Brief:
A complete answer includes every line below with the word "body".

Saved data entries:
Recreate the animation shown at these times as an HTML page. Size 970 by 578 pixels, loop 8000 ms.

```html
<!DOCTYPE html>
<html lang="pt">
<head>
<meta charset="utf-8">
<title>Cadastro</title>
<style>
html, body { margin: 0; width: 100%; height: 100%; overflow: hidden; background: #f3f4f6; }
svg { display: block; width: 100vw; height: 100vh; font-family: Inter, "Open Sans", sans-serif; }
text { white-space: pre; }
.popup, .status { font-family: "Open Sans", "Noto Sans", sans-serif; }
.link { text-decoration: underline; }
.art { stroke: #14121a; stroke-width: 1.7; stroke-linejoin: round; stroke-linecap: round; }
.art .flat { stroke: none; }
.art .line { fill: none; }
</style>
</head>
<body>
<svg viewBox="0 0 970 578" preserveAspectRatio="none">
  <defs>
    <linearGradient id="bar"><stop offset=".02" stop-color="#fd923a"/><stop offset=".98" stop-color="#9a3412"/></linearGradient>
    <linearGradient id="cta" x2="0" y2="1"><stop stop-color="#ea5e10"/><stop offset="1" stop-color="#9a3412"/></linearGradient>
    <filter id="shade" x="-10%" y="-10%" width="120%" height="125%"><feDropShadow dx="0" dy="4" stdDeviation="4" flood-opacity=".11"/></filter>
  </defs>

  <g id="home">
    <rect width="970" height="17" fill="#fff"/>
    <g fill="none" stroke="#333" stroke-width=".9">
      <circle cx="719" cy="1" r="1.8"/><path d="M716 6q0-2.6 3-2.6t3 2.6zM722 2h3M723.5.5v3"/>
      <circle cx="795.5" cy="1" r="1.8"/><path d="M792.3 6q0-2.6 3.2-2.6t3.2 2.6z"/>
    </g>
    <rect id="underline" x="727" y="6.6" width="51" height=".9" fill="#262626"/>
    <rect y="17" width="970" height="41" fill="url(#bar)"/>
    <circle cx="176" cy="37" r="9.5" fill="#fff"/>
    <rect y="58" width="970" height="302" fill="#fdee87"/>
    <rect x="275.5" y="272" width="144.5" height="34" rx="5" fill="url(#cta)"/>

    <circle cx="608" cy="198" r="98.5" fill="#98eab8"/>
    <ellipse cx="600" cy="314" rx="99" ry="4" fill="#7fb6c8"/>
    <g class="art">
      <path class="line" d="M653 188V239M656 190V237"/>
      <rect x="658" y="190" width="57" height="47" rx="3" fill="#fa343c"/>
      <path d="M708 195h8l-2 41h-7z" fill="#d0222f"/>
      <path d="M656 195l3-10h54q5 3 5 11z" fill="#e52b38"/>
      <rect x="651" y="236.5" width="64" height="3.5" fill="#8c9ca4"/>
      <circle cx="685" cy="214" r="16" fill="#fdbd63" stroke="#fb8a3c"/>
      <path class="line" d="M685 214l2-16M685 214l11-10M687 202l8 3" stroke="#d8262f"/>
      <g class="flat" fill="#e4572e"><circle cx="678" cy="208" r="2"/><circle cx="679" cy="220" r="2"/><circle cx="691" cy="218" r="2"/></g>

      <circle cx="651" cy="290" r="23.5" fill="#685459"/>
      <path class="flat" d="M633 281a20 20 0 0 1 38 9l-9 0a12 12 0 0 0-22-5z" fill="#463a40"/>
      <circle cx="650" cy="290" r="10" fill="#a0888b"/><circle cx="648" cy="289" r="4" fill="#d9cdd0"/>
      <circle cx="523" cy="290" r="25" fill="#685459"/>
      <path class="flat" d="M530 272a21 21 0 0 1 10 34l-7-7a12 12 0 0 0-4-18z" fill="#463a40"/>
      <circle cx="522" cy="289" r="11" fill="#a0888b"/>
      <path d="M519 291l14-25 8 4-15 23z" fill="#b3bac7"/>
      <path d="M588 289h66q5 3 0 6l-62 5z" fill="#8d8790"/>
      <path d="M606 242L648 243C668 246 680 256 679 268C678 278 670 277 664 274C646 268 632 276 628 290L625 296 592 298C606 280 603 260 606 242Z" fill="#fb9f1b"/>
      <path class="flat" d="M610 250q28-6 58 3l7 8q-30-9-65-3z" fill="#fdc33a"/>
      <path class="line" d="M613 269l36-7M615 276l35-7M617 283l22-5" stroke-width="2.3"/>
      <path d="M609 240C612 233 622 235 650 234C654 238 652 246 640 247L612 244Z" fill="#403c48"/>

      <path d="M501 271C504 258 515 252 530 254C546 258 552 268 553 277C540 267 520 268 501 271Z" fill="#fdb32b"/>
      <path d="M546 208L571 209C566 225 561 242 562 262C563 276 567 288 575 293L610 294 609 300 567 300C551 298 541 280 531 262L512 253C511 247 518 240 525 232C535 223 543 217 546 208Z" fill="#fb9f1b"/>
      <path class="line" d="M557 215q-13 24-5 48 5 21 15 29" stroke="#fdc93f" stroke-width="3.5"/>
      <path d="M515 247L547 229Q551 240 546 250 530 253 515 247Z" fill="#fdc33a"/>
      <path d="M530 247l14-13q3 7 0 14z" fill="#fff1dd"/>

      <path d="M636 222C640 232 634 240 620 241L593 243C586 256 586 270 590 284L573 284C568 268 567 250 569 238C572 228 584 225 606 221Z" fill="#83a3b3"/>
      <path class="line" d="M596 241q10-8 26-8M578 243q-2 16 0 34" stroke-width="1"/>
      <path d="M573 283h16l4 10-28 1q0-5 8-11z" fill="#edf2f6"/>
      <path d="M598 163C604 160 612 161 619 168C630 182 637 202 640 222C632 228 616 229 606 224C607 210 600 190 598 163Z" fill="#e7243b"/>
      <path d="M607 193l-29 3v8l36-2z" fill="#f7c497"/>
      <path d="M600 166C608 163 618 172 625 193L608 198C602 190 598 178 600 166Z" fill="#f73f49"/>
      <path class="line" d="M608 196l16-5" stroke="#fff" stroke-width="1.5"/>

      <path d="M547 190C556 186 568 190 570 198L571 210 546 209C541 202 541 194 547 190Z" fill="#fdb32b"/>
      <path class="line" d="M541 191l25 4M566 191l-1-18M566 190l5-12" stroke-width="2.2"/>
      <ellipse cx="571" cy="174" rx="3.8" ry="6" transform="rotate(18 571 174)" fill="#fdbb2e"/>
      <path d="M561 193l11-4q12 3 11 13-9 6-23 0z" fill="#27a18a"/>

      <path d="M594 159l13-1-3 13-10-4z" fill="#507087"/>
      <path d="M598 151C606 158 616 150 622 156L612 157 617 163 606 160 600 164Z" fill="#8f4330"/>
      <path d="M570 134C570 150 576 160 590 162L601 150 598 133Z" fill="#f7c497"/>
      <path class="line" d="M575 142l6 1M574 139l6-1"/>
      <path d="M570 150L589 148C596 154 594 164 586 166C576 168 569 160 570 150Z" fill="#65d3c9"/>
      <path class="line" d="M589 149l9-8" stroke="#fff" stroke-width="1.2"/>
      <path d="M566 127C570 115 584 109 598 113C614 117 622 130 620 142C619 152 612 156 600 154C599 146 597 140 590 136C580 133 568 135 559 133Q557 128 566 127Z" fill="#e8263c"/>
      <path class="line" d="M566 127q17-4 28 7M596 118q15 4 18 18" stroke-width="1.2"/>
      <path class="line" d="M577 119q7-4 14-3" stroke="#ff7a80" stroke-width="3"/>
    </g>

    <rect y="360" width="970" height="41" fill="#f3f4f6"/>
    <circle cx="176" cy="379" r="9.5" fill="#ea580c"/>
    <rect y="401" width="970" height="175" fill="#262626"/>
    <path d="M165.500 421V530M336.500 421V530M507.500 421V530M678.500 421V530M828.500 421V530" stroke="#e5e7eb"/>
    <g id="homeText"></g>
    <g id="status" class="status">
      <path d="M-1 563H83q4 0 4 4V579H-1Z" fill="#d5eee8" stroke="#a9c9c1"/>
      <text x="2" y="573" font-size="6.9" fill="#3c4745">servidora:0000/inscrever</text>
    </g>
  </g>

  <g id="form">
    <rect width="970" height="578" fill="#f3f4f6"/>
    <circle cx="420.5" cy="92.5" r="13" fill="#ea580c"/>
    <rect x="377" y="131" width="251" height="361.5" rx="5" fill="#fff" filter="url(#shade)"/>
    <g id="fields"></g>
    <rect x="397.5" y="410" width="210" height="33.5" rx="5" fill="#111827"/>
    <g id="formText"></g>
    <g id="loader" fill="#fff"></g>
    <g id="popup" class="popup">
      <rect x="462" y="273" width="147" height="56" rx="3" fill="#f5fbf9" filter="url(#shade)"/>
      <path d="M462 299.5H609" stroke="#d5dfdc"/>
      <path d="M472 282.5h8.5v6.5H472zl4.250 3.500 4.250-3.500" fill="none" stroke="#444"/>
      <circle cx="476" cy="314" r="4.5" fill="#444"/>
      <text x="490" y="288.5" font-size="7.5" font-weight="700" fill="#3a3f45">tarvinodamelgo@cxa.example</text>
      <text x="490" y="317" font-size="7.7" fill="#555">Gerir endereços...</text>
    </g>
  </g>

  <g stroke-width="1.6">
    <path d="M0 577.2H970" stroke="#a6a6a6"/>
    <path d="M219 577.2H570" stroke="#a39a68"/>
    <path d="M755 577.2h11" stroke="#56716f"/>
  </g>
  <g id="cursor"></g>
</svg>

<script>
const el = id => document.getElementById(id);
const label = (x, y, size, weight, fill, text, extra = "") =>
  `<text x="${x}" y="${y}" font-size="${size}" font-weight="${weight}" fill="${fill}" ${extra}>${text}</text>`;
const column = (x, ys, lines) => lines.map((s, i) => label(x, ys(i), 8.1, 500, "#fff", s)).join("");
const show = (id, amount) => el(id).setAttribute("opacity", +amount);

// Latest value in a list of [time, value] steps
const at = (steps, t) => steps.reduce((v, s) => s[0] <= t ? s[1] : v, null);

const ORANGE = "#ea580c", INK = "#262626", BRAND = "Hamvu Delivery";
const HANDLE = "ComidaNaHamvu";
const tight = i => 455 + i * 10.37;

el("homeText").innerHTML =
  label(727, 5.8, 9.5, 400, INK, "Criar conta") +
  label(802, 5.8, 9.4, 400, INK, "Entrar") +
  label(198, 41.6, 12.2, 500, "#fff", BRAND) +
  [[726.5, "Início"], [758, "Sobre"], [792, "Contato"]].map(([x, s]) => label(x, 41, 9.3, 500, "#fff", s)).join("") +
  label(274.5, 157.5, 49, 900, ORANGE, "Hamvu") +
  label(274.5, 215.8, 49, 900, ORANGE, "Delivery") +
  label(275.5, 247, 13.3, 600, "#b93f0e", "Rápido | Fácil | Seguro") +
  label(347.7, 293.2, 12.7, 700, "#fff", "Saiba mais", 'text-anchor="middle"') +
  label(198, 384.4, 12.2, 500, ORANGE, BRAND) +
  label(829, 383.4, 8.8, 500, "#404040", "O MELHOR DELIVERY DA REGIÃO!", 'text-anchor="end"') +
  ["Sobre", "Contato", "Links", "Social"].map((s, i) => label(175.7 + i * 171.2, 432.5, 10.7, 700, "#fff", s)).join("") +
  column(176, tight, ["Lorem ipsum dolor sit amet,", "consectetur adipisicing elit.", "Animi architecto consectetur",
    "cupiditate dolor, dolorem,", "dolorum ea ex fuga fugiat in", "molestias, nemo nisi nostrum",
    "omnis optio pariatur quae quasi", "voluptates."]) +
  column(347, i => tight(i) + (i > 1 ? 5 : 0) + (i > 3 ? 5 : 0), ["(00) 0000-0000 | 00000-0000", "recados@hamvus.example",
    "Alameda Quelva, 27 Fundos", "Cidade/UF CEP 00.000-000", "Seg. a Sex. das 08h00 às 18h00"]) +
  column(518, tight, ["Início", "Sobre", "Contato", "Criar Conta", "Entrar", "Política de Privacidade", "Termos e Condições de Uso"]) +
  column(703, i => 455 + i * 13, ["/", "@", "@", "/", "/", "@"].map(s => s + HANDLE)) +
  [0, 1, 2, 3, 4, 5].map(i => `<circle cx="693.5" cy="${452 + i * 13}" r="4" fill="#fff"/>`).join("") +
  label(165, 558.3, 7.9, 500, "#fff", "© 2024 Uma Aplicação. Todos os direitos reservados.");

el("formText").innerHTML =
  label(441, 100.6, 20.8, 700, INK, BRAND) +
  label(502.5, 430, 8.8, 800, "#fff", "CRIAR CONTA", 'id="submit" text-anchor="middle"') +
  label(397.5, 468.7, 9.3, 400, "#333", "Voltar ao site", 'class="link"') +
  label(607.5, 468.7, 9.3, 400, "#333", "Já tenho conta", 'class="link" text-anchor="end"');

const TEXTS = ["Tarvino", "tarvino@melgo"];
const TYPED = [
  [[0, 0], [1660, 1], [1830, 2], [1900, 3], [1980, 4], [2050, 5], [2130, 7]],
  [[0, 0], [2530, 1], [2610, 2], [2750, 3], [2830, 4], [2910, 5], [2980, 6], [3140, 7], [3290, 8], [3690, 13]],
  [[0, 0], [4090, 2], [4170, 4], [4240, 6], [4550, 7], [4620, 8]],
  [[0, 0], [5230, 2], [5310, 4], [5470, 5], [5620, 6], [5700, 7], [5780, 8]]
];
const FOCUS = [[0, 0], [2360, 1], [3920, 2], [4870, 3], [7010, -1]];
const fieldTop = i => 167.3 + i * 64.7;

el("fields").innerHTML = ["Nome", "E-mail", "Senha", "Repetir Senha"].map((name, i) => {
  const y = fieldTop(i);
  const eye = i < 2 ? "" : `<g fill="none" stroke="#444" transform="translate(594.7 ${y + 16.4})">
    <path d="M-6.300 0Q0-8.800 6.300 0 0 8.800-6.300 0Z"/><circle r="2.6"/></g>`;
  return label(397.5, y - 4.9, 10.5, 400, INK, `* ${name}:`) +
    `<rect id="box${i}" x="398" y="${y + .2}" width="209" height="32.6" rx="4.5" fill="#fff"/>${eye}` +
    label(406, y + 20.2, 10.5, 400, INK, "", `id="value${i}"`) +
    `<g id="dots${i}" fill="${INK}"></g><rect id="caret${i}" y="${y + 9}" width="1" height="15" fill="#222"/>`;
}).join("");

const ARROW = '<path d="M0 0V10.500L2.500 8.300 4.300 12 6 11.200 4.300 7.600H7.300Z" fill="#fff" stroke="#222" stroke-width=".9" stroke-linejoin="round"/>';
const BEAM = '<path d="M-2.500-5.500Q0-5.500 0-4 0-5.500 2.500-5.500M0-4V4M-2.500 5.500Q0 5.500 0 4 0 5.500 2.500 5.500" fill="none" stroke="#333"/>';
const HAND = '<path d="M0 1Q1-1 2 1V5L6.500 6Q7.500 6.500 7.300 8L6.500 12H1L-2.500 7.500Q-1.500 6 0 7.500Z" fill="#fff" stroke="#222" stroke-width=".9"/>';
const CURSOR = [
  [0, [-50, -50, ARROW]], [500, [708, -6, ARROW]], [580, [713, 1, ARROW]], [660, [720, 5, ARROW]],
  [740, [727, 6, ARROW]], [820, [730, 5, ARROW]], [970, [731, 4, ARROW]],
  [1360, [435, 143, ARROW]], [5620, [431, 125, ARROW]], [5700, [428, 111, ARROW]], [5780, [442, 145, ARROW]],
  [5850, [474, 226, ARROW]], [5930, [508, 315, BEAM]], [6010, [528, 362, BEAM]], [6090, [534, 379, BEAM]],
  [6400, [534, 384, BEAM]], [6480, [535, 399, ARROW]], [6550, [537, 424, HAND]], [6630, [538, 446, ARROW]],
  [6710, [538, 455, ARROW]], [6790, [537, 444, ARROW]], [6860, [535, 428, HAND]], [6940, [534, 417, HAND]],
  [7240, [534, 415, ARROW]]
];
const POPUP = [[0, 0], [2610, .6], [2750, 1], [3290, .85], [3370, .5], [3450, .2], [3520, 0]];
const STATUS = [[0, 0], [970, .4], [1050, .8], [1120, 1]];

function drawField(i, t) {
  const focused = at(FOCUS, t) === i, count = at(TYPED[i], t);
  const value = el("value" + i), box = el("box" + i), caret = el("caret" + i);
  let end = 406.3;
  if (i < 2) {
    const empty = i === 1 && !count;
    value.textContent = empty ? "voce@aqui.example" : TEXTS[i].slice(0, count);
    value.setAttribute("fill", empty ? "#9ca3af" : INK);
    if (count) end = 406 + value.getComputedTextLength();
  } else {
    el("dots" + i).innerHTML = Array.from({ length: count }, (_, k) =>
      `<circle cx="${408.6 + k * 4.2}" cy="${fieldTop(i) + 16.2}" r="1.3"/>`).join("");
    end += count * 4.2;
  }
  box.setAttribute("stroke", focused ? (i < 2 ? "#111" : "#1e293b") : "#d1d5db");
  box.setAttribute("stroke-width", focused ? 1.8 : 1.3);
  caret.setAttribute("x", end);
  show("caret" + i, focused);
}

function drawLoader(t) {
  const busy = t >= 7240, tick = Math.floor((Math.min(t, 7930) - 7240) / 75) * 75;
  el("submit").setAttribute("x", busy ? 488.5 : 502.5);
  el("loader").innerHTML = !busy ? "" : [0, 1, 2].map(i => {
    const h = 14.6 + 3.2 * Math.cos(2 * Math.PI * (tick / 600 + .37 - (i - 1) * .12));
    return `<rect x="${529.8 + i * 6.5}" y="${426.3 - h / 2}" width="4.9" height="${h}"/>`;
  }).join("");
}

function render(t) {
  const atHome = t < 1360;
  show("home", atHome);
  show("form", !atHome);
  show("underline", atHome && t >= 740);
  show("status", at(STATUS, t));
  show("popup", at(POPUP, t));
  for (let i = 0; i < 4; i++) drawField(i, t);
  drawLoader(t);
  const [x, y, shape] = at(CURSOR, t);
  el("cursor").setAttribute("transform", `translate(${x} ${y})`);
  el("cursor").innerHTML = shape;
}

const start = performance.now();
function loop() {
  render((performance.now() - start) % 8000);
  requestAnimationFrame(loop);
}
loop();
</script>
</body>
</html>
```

The completed task:
html, body { margin: 0; width: 100%; height: 100%; overflow: hidden; background: #f3f4f6; }
<body>
</body>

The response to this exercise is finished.